Below, we outline the background of some pupils and teachers. For each design principle, you can also click on more specific stories at the bottom to clarify the design principle from a practice-oriented perspective.
Arber feels tension rising every time the teacher gives him a new task. He knows he has difficulty absorbing and understanding new information. He therefore finds it very exciting when his teacher explains to them that they will be given all the learning activities for a whole week at once. More so, instead of just listening to the teacher, he can now learn together by working on assignments with others. Above all, learning at his own pace makes him less insecure. Through the approach and clear rules of play Mr Koen, Arber is gradually just getting more confident. Arber feels reassured by this approach and notices how he is better able to understand the subject matter and develop his skills.

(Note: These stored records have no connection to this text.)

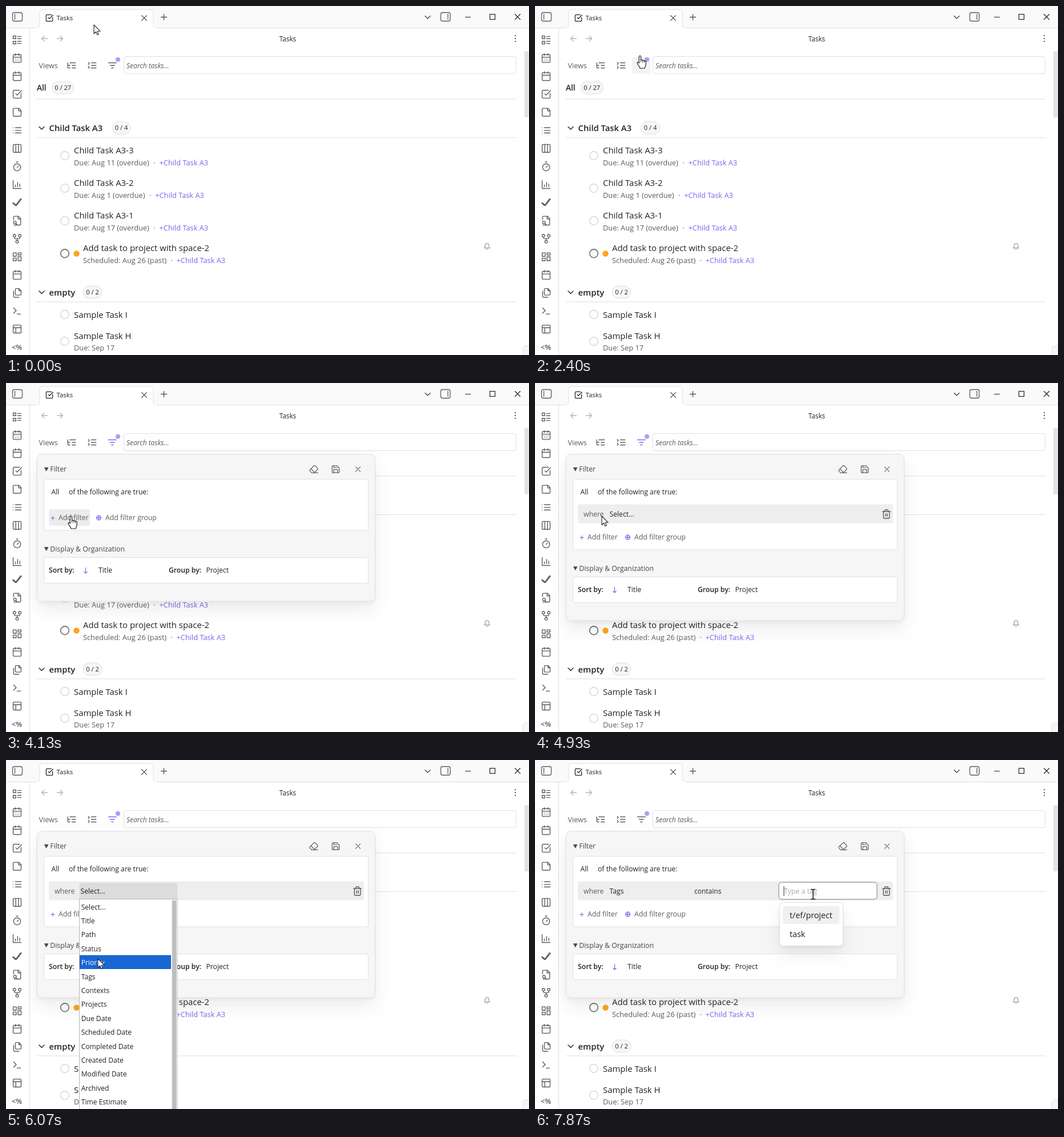
These frames come from a looping animation (916 by 611 pixels, 8000 ms). An HTML page:

```html
<!DOCTYPE html>
<html lang="en">
<head>
<meta charset="utf-8">
<title>Tasks</title>
<style>
  html, body { margin: 0; width: 100%; height: 100%; overflow: hidden; background: #fff; }
  svg { display: block; width: 100vw; height: 100vh; font-family: "Open Sans", "Noto Sans", sans-serif; }
  text { white-space: pre; }
</style>
</head>
<body>
<svg id="stage" viewBox="0 0 916 611"></svg>
<script>
const INK = '#222', SOFT = '#5c5c5c', LINE = '#e0e0e0', PURPLE = '#8560f0';

// Text placed by its left edge and the middle of its capitals
const text = (x, mid, str, size = 12.2, fill = INK, weight = 400, more = '') =>
  `<text x="${x}" y="${mid + size * .36}" font-size="${size}" fill="${fill}" font-weight="${weight}" ${more}>` +
  str.replace(/&/g, '&amp;').replace(/</g, '&lt;') + '</text>';
const rect = (x, y, w, h, r, fill, stroke = 'none', more = '') =>
  `<rect x="${x}" y="${y}" width="${w}" height="${h}" rx="${r}" fill="${fill}" stroke="${stroke}" ${more}/>`;
const disc = (x, y, r, fill, stroke = 'none', width = 1) =>
  `<circle cx="${x}" cy="${y}" r="${r}" fill="${fill}" stroke="${stroke}" stroke-width="${width}"/>`;
const path = (d, stroke, width = 1, fill = 'none') =>
  `<path d="${d}" stroke="${stroke}" stroke-width="${width}" fill="${fill}" stroke-linecap="round" stroke-linejoin="round"/>`;
const rule = (y, x = 54, end = 894) => rect(x, y, end - x, 1, 0, LINE);
const group = (id, body, more = '') => `<g id="${id}" ${more}>${body}</g>`;

// Icons live on a 24 unit grid
const box = (x, y, w, h) => `M${x} ${y}h${w}v${h}h${-w}z`;
const ring = (x, y, r) => `M${x - r} ${y}a${r} ${r} 0 1 0 ${2 * r} 0a${r} ${r} 0 1 0 ${-2 * r} 0`;
const square = 'M5 3h14a2 2 0 0 1 2 2v14a2 2 0 0 1-2 2H5a2 2 0 0 1-2-2V5a2 2 0 0 1 2-2z';
const calendar = 'M8 2v4M16 2v4M3 10h18M5 4h14a2 2 0 0 1 2 2v14a2 2 0 0 1-2 2H5a2 2 0 0 1-2-2V6a2 2 0 0 1 2-2z';
const checkbox = 'M21 10.5V19a2 2 0 0 1-2 2H5a2 2 0 0 1-2-2V5a2 2 0 0 1 2-2h12.5M9 11l3 3L22 4';
const cross = 'M5 5l14 14M19 5L5 19';
const dots = 'M12 4v.01M12 12v.01M12 20v.01';
const icon = (d, x, y, size = 18, stroke = SOFT, width = 1.8) =>
  `<g transform="translate(${x - size / 2} ${y - size / 2}) scale(${size / 24})">${path(d, stroke, width)}</g>`;

const ribbon = [
  box(3, 3, 6, 6) + box(3, 15, 6, 6) + 'M13 4h8M13 9h8M13 15h8M13 20h8',
  calendar + 'M8 14h.01M12 14h.01M16 14h.01M8 18h.01M12 18h.01M16 18h.01',
  calendar,
  checkbox,
  'M16 3H5a2 2 0 0 0-2 2v14a2 2 0 0 0 2 2h14a2 2 0 0 0 2-2V8zM15 3v4a2 2 0 0 0 2 2h4',
  'M3 6h.01M3 12h.01M3 18h.01M8 6h13M8 12h13M8 18h13',
  square + 'M9 3v18M15 3v18',
  'M10 2h4M12 14l3-3' + ring(12, 14, 8),
  'M3 3v18h18M8 17v-4M13 17V7M18 17v-6',
  'M2 13l6 6L20 3M3 12l6 5M10 19L22 4',
  'M14 2v6h6M5 22h13a2 2 0 0 0 2-2V7l-5-5H6a2 2 0 0 0-2 2v6M9 18l3 3' + ring(7, 16, 3),
  ring(12, 19, 3) + ring(6, 5, 3) + ring(18, 5, 3) + 'M18 8v2c0 1-1 2-2 2H8c-1 0-2-1-2-2V8M12 12v4',
  box(3, 3, 7, 8) + box(14, 3, 7, 5) + box(14, 12, 7, 9) + box(3, 15, 7, 6),
  calendar,
  'M10 2h6l5 5v8a2 2 0 0 1-2 2h-9a2 2 0 0 1-2-2V4a2 2 0 0 1 2-2zM16 2v5h5M16 22H6a2 2 0 0 1-2-2V8',
  'M4 17l6-6-6-6M12 19h8',
  square + 'M3 9h18M9 21V9'
];

const pill = (x, y, w, label) =>
  rect(x + .5, y + .5, w - 1, 22, 11, '#f6f6f6', LINE) +
  text(x + w / 2, y + 11.5, label, 11.1, INK, 500, 'text-anchor="middle"');
const heading = (y, label, pillX, count) =>
  path(`M58 ${y - 2.5}l4.5 4.5 4.5-4.5`, INK, 1.4) +
  text(75.5, y, label, 14.8, INK, 600) + pill(pillX, y - 12, 34, count) + rule(y + 16);
const task = (y, title, sub, sepX, x = 119) =>
  text(x, y, title, 14.9) + text(x, y + 21, sub, 12.8, SOFT) +
  (sepX ? disc(sepX, y + 21.5, 1.3, '#bbb') + text(sepX + 8.5, y + 21, '+Child Task A3', 12.8, PURPLE) : '');
const bubble = (y, stroke = '#dedede') => disc(103, y, 7.3, '#fff', stroke, 1.8);

const frame =
  rect(0, 0, 916, 38.5, 0, '#fafafa') + rule(38, 0, 916) + rect(41, 39, 1, 572, 0, LINE) +
  path('M53 38.5q6 0 6-6V12q0-6 6-6h187q6 0 6 6v20.5q0 6 6 6', LINE, 1, '#fff') + rect(53, 38, 211, 1.5, 0, '#fff') +
  rect(11.5, 11.5, 17, 15, 3, 'none', SOFT, 'stroke-width="1.3"') + path('M15.5 14.5v9', SOFT, 1.3) +
  rect(761.5, 11.5, 16.5, 15, 3, 'none', SOFT, 'stroke-width="1.3"') + path('M774 14.5v9', SOFT, 1.3) +
  icon(checkbox, 76, 21, 15, INK, 2) + text(88.5, 21, 'Tasks', 11.4, INK) +
  icon(cross, 242, 21, 15, '#444', 2) + path('M271.5 19.5h10M276.5 14.5v10', '#555', 1.3) +
  path('M734 17.5l4.5 4.5 4.5-4.5', '#444', 1.3) + path('M804.5 19.5h9', INK, 1.2) +
  rect(847.5, 14.5, 9, 9, 0, 'none', INK, 'stroke-width="1.2"') + path('M891.5 14.5l9 9M900.5 14.5l-9 9', INK, 1.2) +
  ribbon.map((d, i) => icon(d, 19.5, 59.5 + i * 31.63, 18.5)).join('') +
  text(10, 597.5, '<%', 12.5, '#555', 600) +
  path('M72.5 57h-10M67 52.5L62.5 57l4.5 4.5M89.5 57h10M95 52.5l4.5 4.5-4.5 4.5', '#b5b5b5', 1.3) +
  text(493.5, 57.5, 'Tasks', 11.7, INK, 400, 'text-anchor="middle"') + icon(dots, 892, 57, 15, '#333', 3.4) +
  text(57.5, 104.5, 'Views', 12.6, SOFT, 500) +
  icon('M21 12h-8M21 6H8M21 18h-8M3 6v10c0 1 1 2 2 2h3M3 10c0 1 1 2 2 2h3', 115, 104) +
  group('list', icon('M3 10l2.5-2.5L3 5M3 19l2.5-2.5L3 14M10 6h11M10 12h11M10 18h11', 151, 104, 18, 'currentColor')) +
  rect(170, 89, 32, 29.5, 4, '#f4f4f4', 'none', 'id="filterBack"') +
  group('filter', icon('M3 6h18M7 12h10M10 18h4', 186.3, 104, 18, 'currentColor', 2)) +
  disc(196, 93.7, 4, '#b598f6') +
  rect(206.5, 88.5, 687, 30, 4, '#fff', LINE) +
  text(211, 104.5, 'Search tasks...', 12, SOFT, 400, 'font-style="italic"') +
  text(54, 143.5, 'All', 13.7, INK, 600) + pill(80, 131.5, 39.5, '0 / 27') + rule(162.5);

const tasks =
  heading(214, 'Child Task A3', 185, '0 / 4') +
  bubble(262) + task(253, 'Child Task A3-3', 'Due: Aug 11 (overdue)', 260) +
  bubble(319) + task(310, 'Child Task A3-2', 'Due: Aug 1 (overdue)', 252.7) +
  bubble(376) + task(367, 'Child Task A3-1', 'Due: Aug 17 (overdue)', 260) +
  bubble(433.3, '#777') + disc(123.5, 433.5, 5.2, '#ffa41f') +
  task(424, 'Add task to project with space-2', 'Scheduled: Aug 26 (past)', 290, 135) +
  icon('M6 8a6 6 0 0 1 12 0c0 7 3 9 3 9H3s3-2 3-9M10 21c1 1.3 3 1.3 4 0', 842.5, 421, 13, '#777') +
  group('menu', icon(dots, 878, 0, 14, '#888', 2.4)) +
  heading(501.5, 'empty', 134.5, '0 / 2') +
  bubble(540) + task(540.5, 'Sample Task I', '') +
  bubble(587) + task(577.5, 'Sample Task H', 'Due: Sep 17') +
  rect(908, 79, 7.5, 116, 2, '#e2e2e2') +
  path('M905.5 612v-11q0-6 6-6h6v17z', LINE, 1, '#f6f6f6');

const fold = (y, label) => path(`M67.5 ${y - 3}h6.5l-3.25 6z`, '#444', .6, '#444') + text(77.3, y, label, 12.3, '#444', 500);
const lower =
  rect(75, 221, 72, 29, 4, '#ececec', 'none', 'id="addBack"') +
  path('M79 236.5h6M82 233.5v6', PURPLE, 1.2) + text(92, 236, 'Add filter', 12.3, SOFT) +
  path(ring(162.5, 236, 3.9) + 'M159 236h7M162.5 232.5v7', PURPLE, 1.3) + text(174, 236, 'Add filter group', 12.3, SOFT) +
  fold(290.5, 'Display & Organization') +
  rect(66.5, 305.5, 568, 45, 4, '#fff', LINE) +
  text(75, 328, 'Sort by:', 12.2, INK, 600) +
  path('M139.5 323.5v9.5M136.8 330.3l2.7 2.7 2.7-2.7', PURPLE, 1.2) + text(162, 328, 'Title') +
  text(285, 328, 'Group by:', 12.2, INK, 600) + text(350.5, 328, 'Project');

const condition =
  rect(75, 212.5, 552, 33, 3, '#eee', 'none', 'id="rowBack"') +
  rect(128.5, 215, 172, 30, 4, '#dcdcdc', 'none', 'id="selectBack"') +
  text(85, 229.5, 'where', 12.15, SOFT) +
  group('unset', text(130.5, 229.5, 'Select...', 12.2)) + group('tags', text(130.5, 229.5, 'Tags', 12.2)) +
  group('value',
    text(279, 229.5, 'contains', 12) +
    rect(427.5, 214.5, 171, 29, 4, '#fff', '#dadada') +
    rect(427, 214, 172, 30, 5, '#fff', '#b8b8b8', 'id="focus" stroke-width="2"') +
    text(436, 230, 'Type a tag', 12.3, '#aaa') + rect(435.5, 221, 1, 17, 0, INK, 'none', 'id="caret"')) +
  icon('M3 6h18M19 6v14a2 2 0 0 1-2 2H7a2 2 0 0 1-2-2V6M8 6V4c0-1 1-2 2-2h4c1 0 2 1 2 2v2M10 11v6M14 11v6', 615.5, 229.5, 18, '#555');

const panel =
  rect(54.5, 124.5, 592, 257.5, 8, '#f6f6f6', LINE, 'id="sheet" filter="url(#shade)"') +
  fold(151, 'Filter') +
  icon('M7 21l-4.3-4.3c-1-1-1-2.4 0-3.4l9.6-9.6c1-1 2.4-1 3.4 0l5.6 5.6c1 1 1 2.4 0 3.4L13 21M22 21H7M5 11l9 9', 539, 151, 17) +
  icon('M15 3l6 6v10a2 2 0 0 1-2 2H5a2 2 0 0 1-2-2V5a2 2 0 0 1 2-2zM17 21v-8H7v8M7 3v5h8', 577.5, 151, 16.5) +
  icon(cross, 616.5, 151, 14) +
  rect(66.5, 168.5, 568, 89.5, 4, '#fff', LINE, 'id="card"') +
  text(79.5, 190.5, 'All') + text(110, 190.5, 'of the following are true:') +
  group('condition', condition) + group('lower', lower);

const fields = ['Select...', 'Title', 'Path', 'Status', 'Priority', 'Tags', 'Contexts', 'Projects', 'Due Date',
  'Scheduled Date', 'Completed Date', 'Created Date', 'Modified Date', 'Archived', 'Time Estimate'];
const TOP = 244, STEP = 24.4;
const menu =
  rect(128.5, 243.5, 171.5, 380, 0, '#fff', '#b5b5b5') + rect(289.5, 244, 10, 367, 0, '#f3f3f3') +
  rect(291, 246, 7.5, 370, 0, '#bdbdbd') +
  rect(129, TOP, 160, STEP, 0, '#1967d2', 'none', 'id="pick"') +
  fields.map((name, i) => text(131.7, 257.3 + i * STEP, name, 12.1, INK, 400, 'class="field"')).join('');

const hints =
  rect(428.5, 249.5, 111, 76, 7, '#fff', LINE, 'filter="url(#shade)"') +
  rect(434, 256, 99, 31, 4, '#f0f0f0') + text(446, 272, 't/ef/project', 14.3) + text(446, 304.5, 'task', 14.3);

const pointers =
  group('arrow', path('M0 0V15.5L3.6 12.2 6 17.6 8.4 16.6 6 11.2H11z', INK, 1.1, '#fff')) +
  group('hand', path('M-1.7 12V1.6a1.6 1.6 0 0 1 3.2 0V8c.5-1 3-.8 3.2.5c.6-.8 2.9-.5 3 .8c.8-.6 2.5-.2 2.5 1.4V15c0 3-1.5 4-2 7H0c-.6-2.5-2-4-4-7c-1-1.6-1.5-2.5-.6-3.3c1-.8 2.2.2 2.9 1.3z', INK, 1.2, '#fff') +
    path('M1.5 8v3M4.7 8.5v3M7.7 9.3v2.5', INK)) +
  group('beam', path('M-3.5-8.5h2.5l1 1 1-1h2.5M0-7.5v15M-3.5 8.5h2.5l1-1 1 1h2.5', INK, 1.6));

const shadow = (dy, blur, alpha) => `<feDropShadow dx="0" dy="${dy}" stdDeviation="${blur / 2}" flood-opacity="${alpha}"/>`;
document.getElementById('stage').innerHTML =
  '<defs><filter id="shade" x="-50%" y="-50%" width="200%" height="220%">' +
  shadow(1, 2, .028) + shadow(3.4, 6.7, .042) + shadow(15, 30, .07) + '</filter></defs>' +
  frame + tasks + group('panel', panel) + group('menuList', menu) + group('hints', hints) + group('pointer', pointers);

const el = {};
document.querySelectorAll('#stage [id]').forEach(node => el[node.id] = node);
const options = document.querySelectorAll('.field');
const show = (id, on) => el[id].style.display = on ? '' : 'none';
const within = (v, a, b) => v >= a && v < b;
const inside = (p, x, y, w, h) => within(p.x, x, x + w) && within(p.y, y, y + h);

// Pointer stops: time, x, y
const stops = [
  [0, 154, 33], [867, 156, 94], [1200, 186, 117], [1333, 186, 117], [1400, 197, 173], [1733, 126, 428],
  [1800, 126, 428], [2400, 184, 87], [2533, 184, 87], [2667, 184, 98], [3333, 184, 98], [4133, 114, 233],
  [4867, 114, 233], [5267, 159, 233], [5600, 159, 233], [6267, 161, 380], [6867, 161, 380], [7667, 487, 235], [8000, 487, 235]
];
function pointerAt(t) {
  const i = Math.max(1, stops.findIndex(s => s[0] >= t));
  const [t0, x0, y0] = stops[i - 1], [t1, x1, y1] = stops[i];
  const u = (t - t0) / (t1 - t0), e = u * u * (3 - 2 * u);
  return { x: Math.round(x0 + (x1 - x0) * e), y: Math.round(y0 + (y1 - y0) * e) };
}

function draw(ms) {
  const tick = 200 / 3;
  const t = Math.floor((ms % 8000 + 3.4) / tick) * tick;
  const p = pointerAt(Math.min(t, 7999));
  const added = t > 4190, chosen = t > 6590, ready = t > 6660;

  // Toolbar and list
  const overFilter = within(t, 920, 1460) || within(t, 2260, 3520);
  show('filterBack', overFilter);
  el.filter.style.color = within(t, 2860, 6660) ? PURPLE : overFilter ? INK : SOFT;
  el.list.style.color = within(t, 790, 920) ? INK : SOFT;
  show('menu', t < 2400 && within(p.y, 239, 456));
  el.menu.setAttribute('transform', `translate(0 ${250 + Math.floor((p.y - 239) / 57) * 57})`);

  // Filter panel
  const grow = added ? 34 : 0;
  show('panel', t > 2860);
  el.panel.style.opacity = Math.min(1, (t - 2800) / 333);
  el.sheet.setAttribute('height', 257.5 + grow);
  el.card.setAttribute('height', 89.5 + grow);
  el.lower.setAttribute('transform', `translate(0 ${grow})`);
  const overAdd = !added && t > 3400 && inside(p, 75, 221, 72, 29);
  show('addBack', overAdd);
  show('condition', added);
  show('rowBack', within(t, 4260, 6660) || ready && within(p.y, 212, 246));
  show('selectBack', p.x > 129 && t < 6590);
  show('unset', !chosen);
  show('tags', chosen);
  show('value', ready);
  show('focus', t > 7790);
  show('caret', t > 7790);
  show('hints', t > 7860);

  // Field list
  const index = Math.max(0, Math.floor((p.y - TOP) / STEP));
  show('menuList', t > 5390 && !chosen);
  el.pick.setAttribute('y', TOP + index * STEP);
  options.forEach((o, i) => o.setAttribute('fill', i === index ? '#fff' : INK));

  const hand = overAdd || inside(p, 135, 87, 67, 32);
  const beam = ready && inside(p, 427, 214, 172, 30);
  show('hand', hand);
  show('beam', beam);
  show('arrow', !hand && !beam);
  el.pointer.setAttribute('transform', `translate(${p.x} ${p.y})`);
}

const start = performance.now();
function loop() {
  draw(performance.now() - start);
  requestAnimationFrame(loop);
}
loop();
</script>
</body>
</html>
```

Sofie is a student that is always looking for new challenges. In class, she hears her teacher explain how they get more responsibility for their own learning. She notices that she can manage her own learning more, which she likes and challenges her. She notices that it is important to understand enough of the theory herself before she gets started and how to ensure that. She has a friendly and collaborative attitude, and also enjoys helping her classmates. Sofie thus also learns about the importance of cooperation and how working together works.
Yassine often sits quietly at the back of the classroom. He does not notice well what is going on around him. He prefers it when he disappears into the background. But his teacher, Mr Koen explains to him that from now on they will be given more responsibility for their own learning and that everyone, including Yassine, has a role in it. Also in helping each other. After a while, Yassine notices that this makes him more involved in the learning process, but also that it gives him a chance to make his voice heard and develop his skills.
Structure leads to focus and performance
My name is Koen and I am an enthusiastic and experienced maths and STEM-teacher. I love to inspire and challenge my students, and I firmly believe in the importance of lifelong learning.
On top of a foundation of good teaching building blocks, I am always looking for new ways to improve my teaching methods and increase the interest of my students. As challenging as it may be, I am and always will be a strong advocate of self-regulation and social learning and always try to encourage my pupils to work together and help each other. I want to be there for them and train them to become competent and responsible adults.
Therefore, I find it necessary to design a clear structure for my learning processes. My students become familiar with this and thus also implicitly learn how to manage their learning effectively. Digital helps me with this, but I would like to be able to work in a more integrated way.
Didactic ground rules help grow their autonomy
My name is Elke. I see myself as someone who approaches things rationally and purposefully. This is also how I look at my classroom practice. I love developing efficient and effective teaching methods and always strive for the best results for my students. I want to help my students achieve the best results in an efficient way.
That is why I put a strong emphasis on self-reflection and self-regulation in addition to a sound didactic approach. Once that catches on, it really acts as a turbo on my students' learning ability. I therefore like to create a safe and supportive learning environment.
I worked out didactic ground rules. These are simple conventions that help learners navigate through the learning process autonomously and together (see Koen). For example, <self estimate> or <tick off>. We make the status of those ground rules visible, which helps students and myself to keep ZRL (Self-Regulated Learning) manageable. Koen and I are looking for a digital tool that can integrate all that more.